MATERIAL SUPPLIED:

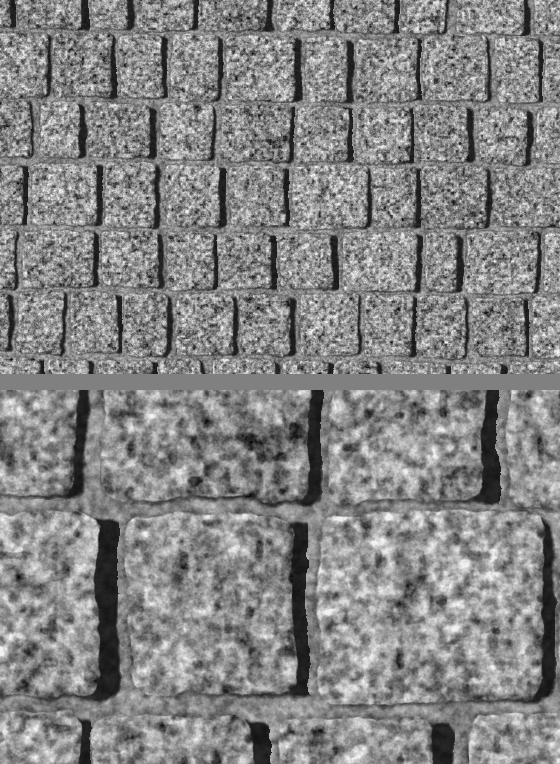
Top: the whole. Bottom: its middle third, enlarged.
This texture is drawn by a WebGL 2 fragment shader. Its source:

```glsl
#version 300 es
precision highp float;
// Rows of rough granite setts in sandy mortar, lit from the upper left.
// Jittered row and column edges bound each stone, a rounded box with a wobbly
// outline; a shifted copy of the box casts its shadow, noise gives the grain.
uniform vec2 u_resolution;
out vec4 outColor;

#define ROW_PITCH 0.1746     // row height, in canvas heights
#define ROW_START 0.037      // height of the lowest full joint
#define ROW_JITTER 0.12
#define STONE_PITCH 0.164    // mean stone width, in canvas heights
#define STONE_JITTER 0.36
#define CORNER 0.014
#define WOBBLE 0.011
#define GRAIN 130.0          // granite grains per canvas height
#define CONTRAST 0.82
#define STONE_GREY 0.57
#define MORTAR_GREY 0.54
#define SHADOW_GREY 0.12

float hash(vec2 p) {
  vec3 q = fract(vec3(p.xyx) * 0.1031);
  q += dot(q, q.yzx + 33.33);
  return fract((q.x + q.y) * q.z);
}

float noise(vec2 p) {
  vec2 i = floor(p), f = fract(p);
  f = f * f * (3.0 - 2.0 * f);
  return mix(mix(hash(i), hash(i + vec2(1, 0)), f.x),
             mix(hash(i + vec2(0, 1)), hash(i + vec2(1, 1)), f.x), f.y);
}

// Sum of turned octaves, centred on zero
float fbm(vec2 p) {
  float sum = 0.0, amp = 0.5;
  for (int i = 0; i < 4; i++) {
    sum += amp * (noise(p) - 0.5);
    p = mat2(1.6, 1.2, -1.2, 1.6) * p + 17.3;
    amp *= 0.6;
  }
  return sum;
}

// Position of the i-th jittered edge in one line of cells
float edge(float i, float line, float jitter) {
  return i + jitter * (hash(vec2(i + 31.0, line + 57.0)) - 0.5);
}

// Index of the jittered cell that holds t
float cellIndex(float t, float line, float jitter) {
  float i = floor(t);
  if (t < edge(i, line, jitter)) return i - 1.0;
  return t >= edge(i + 1.0, line, jitter) ? i + 1.0 : i;
}

float roundBox(vec2 p, vec2 halfSize, float r) {
  vec2 q = abs(p) - halfSize + r;
  return length(max(q, 0.0)) + min(max(q.x, q.y), 0.0) - r;
}

void main() {
  vec2 p = gl_FragCoord.xy / u_resolution.y;
  float aa = 1.2 / u_resolution.y;

  // Uneven outlines, with rows falling slightly to the right
  vec2 w = p + WOBBLE * vec2(fbm(p * 24.0), fbm(p * 24.0 + 71.0));
  w += 0.004 * vec2(fbm(p * 90.0 + 9.0), fbm(p * 90.0 + 43.0));
  w.y += 0.009 * (p.x - 0.75) + 0.012 * (noise(p * 5.0) - 0.5);

  // Cell bounds
  float y = (w.y - ROW_START) / ROW_PITCH;
  float row = cellIndex(y, 200.0, ROW_JITTER);
  float pitch = STONE_PITCH * mix(0.92, 1.1, hash(vec2(row + 12.0, 5.0)));
  float shift = hash(vec2(row + 40.0, 8.0));
  float x = w.x / pitch + shift;
  float col = cellIndex(x, row, STONE_JITTER);
  vec2 lo = vec2((edge(col, row, STONE_JITTER) - shift) * pitch,
                 edge(row, 200.0, ROW_JITTER) * ROW_PITCH + ROW_START);
  vec2 hi = vec2((edge(col + 1.0, row, STONE_JITTER) - shift) * pitch,
                 edge(row + 1.0, 200.0, ROW_JITTER) * ROW_PITCH + ROW_START);

  // Stone inside its cell: wide gap on the right, thin ones elsewhere
  vec2 id = vec2(col, row) + 90.0;
  float h1 = hash(id), h2 = hash(id + 13.7), h3 = hash(id + 29.1), h4 = hash(id + 47.9);
  lo += vec2(mix(0.002, 0.012, h1), mix(0.004, 0.012, h2));
  hi -= vec2(mix(0.010, 0.022, h3), mix(0.002, 0.010, h4));
  vec2 halfSize = 0.5 * (hi - lo);
  vec2 q = w - 0.5 * (lo + hi);
  q.x += (h2 - 0.5) * 0.09 * q.y;
  q.y += (h3 - 0.5) * 0.05 * q.x;
  float d = roundBox(q, halfSize, CORNER);

  // Mortar with fine sand, darker close to the stones
  float sand = fbm(p * 170.0 + 5.0);
  float grey = MORTAR_GREY + 0.5 * sand + 0.25 * fbm(p * 30.0);
  grey -= 0.12 * (1.0 - smoothstep(0.0, 0.006, d));

  // Shadow thrown to the right and a little down
  float reach = mix(0.008, 0.024, h4) * (0.75 + 0.5 * noise(p * 22.0 + 3.0));
  float ds = roundBox(q - vec2(reach, -0.0035), halfSize, CORNER);
  float shade = 1.0 - smoothstep(-0.002 - aa, aa, ds);
  float under = smoothstep(-0.1, 0.5, q.x / halfSize.x + 2.0 * fbm(p * 14.0 + 8.0));
  shade *= max(smoothstep(0.7, 1.0, q.x / halfSize.x), 0.35 + 0.4 * under);
  grey = mix(grey, SHADOW_GREY + 0.12 * sand, shade);

  // Granite: crystals, dark flecks, pale flecks and soft relief
  float granite = STONE_GREY + 0.08 * (h1 - 0.5) + CONTRAST * fbm(p * GRAIN);
  granite += 0.22 * fbm(p * 38.0 + 11.0);
  granite -= 0.20 * smoothstep(0.64, 0.88, noise(p * GRAIN * 0.8 + 61.0));
  granite += 0.13 * smoothstep(0.62, 0.9, noise(p * GRAIN * 1.1 + 23.0));
  granite += 0.5 * (fbm(p * 26.0 + vec2(0.12, -0.1)) - fbm(p * 26.0));

  // Worn rim, bright toward the light
  float rim = smoothstep(-0.010, 0.0, d);
  granite += 0.12 * rim * dot(q / halfSize, vec2(-0.7, 0.45));
  grey = mix(grey, granite, 1.0 - smoothstep(-aa, aa, d));
  outColor = vec4(vec3(clamp(grey, 0.04, 0.95)), 1.0);
}
```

PROBLEM REQUIREMENTS: Pictures stay out; everything else in the listing above is to be repeated exactly.

WRITTEN ANSWER:
Top: the whole. Bottom: its middle third, enlarged.
This texture is drawn by a WebGL 2 fragment shader. Its source:

```glsl
#version 300 es
precision highp float;
// Rows of rough granite setts in sandy mortar, lit from the upper left.
// Jittered row and column edges bound each stone, a rounded box with a wobbly
// outline; a shifted copy of the box casts its shadow, noise gives the grain.
uniform vec2 u_resolution;
out vec4 outColor;

#define ROW_PITCH 0.1746     // row height, in canvas heights
#define ROW_START 0.037      // height of the lowest full joint
#define ROW_JITTER 0.12
#define STONE_PITCH 0.164    // mean stone width, in canvas heights
#define STONE_JITTER 0.36
#define CORNER 0.014
#define WOBBLE 0.011
#define GRAIN 130.0          // granite grains per canvas height
#define CONTRAST 0.82
#define STONE_GREY 0.57
#define MORTAR_GREY 0.54
#define SHADOW_GREY 0.12

float hash(vec2 p) {
  vec3 q = fract(vec3(p.xyx) * 0.1031);
  q += dot(q, q.yzx + 33.33);
  return fract((q.x + q.y) * q.z);
}

float noise(vec2 p) {
  vec2 i = floor(p), f = fract(p);
  f = f * f * (3.0 - 2.0 * f);
  return mix(mix(hash(i), hash(i + vec2(1, 0)), f.x),
             mix(hash(i + vec2(0, 1)), hash(i + vec2(1, 1)), f.x), f.y);
}

// Sum of turned octaves, centred on zero
float fbm(vec2 p) {
  float sum = 0.0, amp = 0.5;
  for (int i = 0; i < 4; i++) {
    sum += amp * (noise(p) - 0.5);
    p = mat2(1.6, 1.2, -1.2, 1.6) * p + 17.3;
    amp *= 0.6;
  }
  return sum;
}

// Position of the i-th jittered edge in one line of cells
float edge(float i, float line, float jitter) {
  return i + jitter * (hash(vec2(i + 31.0, line + 57.0)) - 0.5);
}

// Index of the jittered cell that holds t
float cellIndex(float t, float line, float jitter) {
  float i = floor(t);
  if (t < edge(i, line, jitter)) return i - 1.0;
  return t >= edge(i + 1.0, line, jitter) ? i + 1.0 : i;
}

float roundBox(vec2 p, vec2 halfSize, float r) {
  vec2 q = abs(p) - halfSize + r;
  return length(max(q, 0.0)) + min(max(q.x, q.y), 0.0) - r;
}

void main() {
  vec2 p = gl_FragCoord.xy / u_resolution.y;
  float aa = 1.2 / u_resolution.y;

  // Uneven outlines, with rows falling slightly to the right
  vec2 w = p + WOBBLE * vec2(fbm(p * 24.0), fbm(p * 24.0 + 71.0));
  w += 0.004 * vec2(fbm(p * 90.0 + 9.0), fbm(p * 90.0 + 43.0));
  w.y += 0.009 * (p.x - 0.75) + 0.012 * (noise(p * 5.0) - 0.5);

  // Cell bounds
  float y = (w.y - ROW_START) / ROW_PITCH;
  float row = cellIndex(y, 200.0, ROW_JITTER);
  float pitch = STONE_PITCH * mix(0.92, 1.1, hash(vec2(row + 12.0, 5.0)));
  float shift = hash(vec2(row + 40.0, 8.0));
  float x = w.x / pitch + shift;
  float col = cellIndex(x, row, STONE_JITTER);
  vec2 lo = vec2((edge(col, row, STONE_JITTER) - shift) * pitch,
                 edge(row, 200.0, ROW_JITTER) * ROW_PITCH + ROW_START);
  vec2 hi = vec2((edge(col + 1.0, row, STONE_JITTER) - shift) * pitch,
                 edge(row + 1.0, 200.0, ROW_JITTER) * ROW_PITCH + ROW_START);

  // Stone inside its cell: wide gap on the right, thin ones elsewhere
  vec2 id = vec2(col, row) + 90.0;
  float h1 = hash(id), h2 = hash(id + 13.7), h3 = hash(id + 29.1), h4 = hash(id + 47.9);
  lo += vec2(mix(0.002, 0.012, h1), mix(0.004, 0.012, h2));
  hi -= vec2(mix(0.010, 0.022, h3), mix(0.002, 0.010, h4));
  vec2 halfSize = 0.5 * (hi - lo);
  vec2 q = w - 0.5 * (lo + hi);
  q.x += (h2 - 0.5) * 0.09 * q.y;
  q.y += (h3 - 0.5) * 0.05 * q.x;
  float d = roundBox(q, halfSize, CORNER);

  // Mortar with fine sand, darker close to the stones
  float sand = fbm(p * 170.0 + 5.0);
  float grey = MORTAR_GREY + 0.5 * sand + 0.25 * fbm(p * 30.0);
  grey -= 0.12 * (1.0 - smoothstep(0.0, 0.006, d));

  // Shadow thrown to the right and a little down
  float reach = mix(0.008, 0.024, h4) * (0.75 + 0.5 * noise(p * 22.0 + 3.0));
  float ds = roundBox(q - vec2(reach, -0.0035), halfSize, CORNER);
  float shade = 1.0 - smoothstep(-0.002 - aa, aa, ds);
  float under = smoothstep(-0.1, 0.5, q.x / halfSize.x + 2.0 * fbm(p * 14.0 + 8.0));
  shade *= max(smoothstep(0.7, 1.0, q.x / halfSize.x), 0.35 + 0.4 * under);
  grey = mix(grey, SHADOW_GREY + 0.12 * sand, shade);

  // Granite: crystals, dark flecks, pale flecks and soft relief
  float granite = STONE_GREY + 0.08 * (h1 - 0.5) + CONTRAST * fbm(p * GRAIN);
  granite += 0.22 * fbm(p * 38.0 + 11.0);
  granite -= 0.20 * smoothstep(0.64, 0.88, noise(p * GRAIN * 0.8 + 61.0));
  granite += 0.13 * smoothstep(0.62, 0.9, noise(p * GRAIN * 1.1 + 23.0));
  granite += 0.5 * (fbm(p * 26.0 + vec2(0.12, -0.1)) - fbm(p * 26.0));

  // Worn rim, bright toward the light
  float rim = smoothstep(-0.010, 0.0, d);
  granite += 0.12 * rim * dot(q / halfSize, vec2(-0.7, 0.45));
  grey = mix(grey, granite, 1.0 - smoothstep(-aa, aa, d));
  outColor = vec4(vec3(clamp(grey, 0.04, 0.95)), 1.0);
}
```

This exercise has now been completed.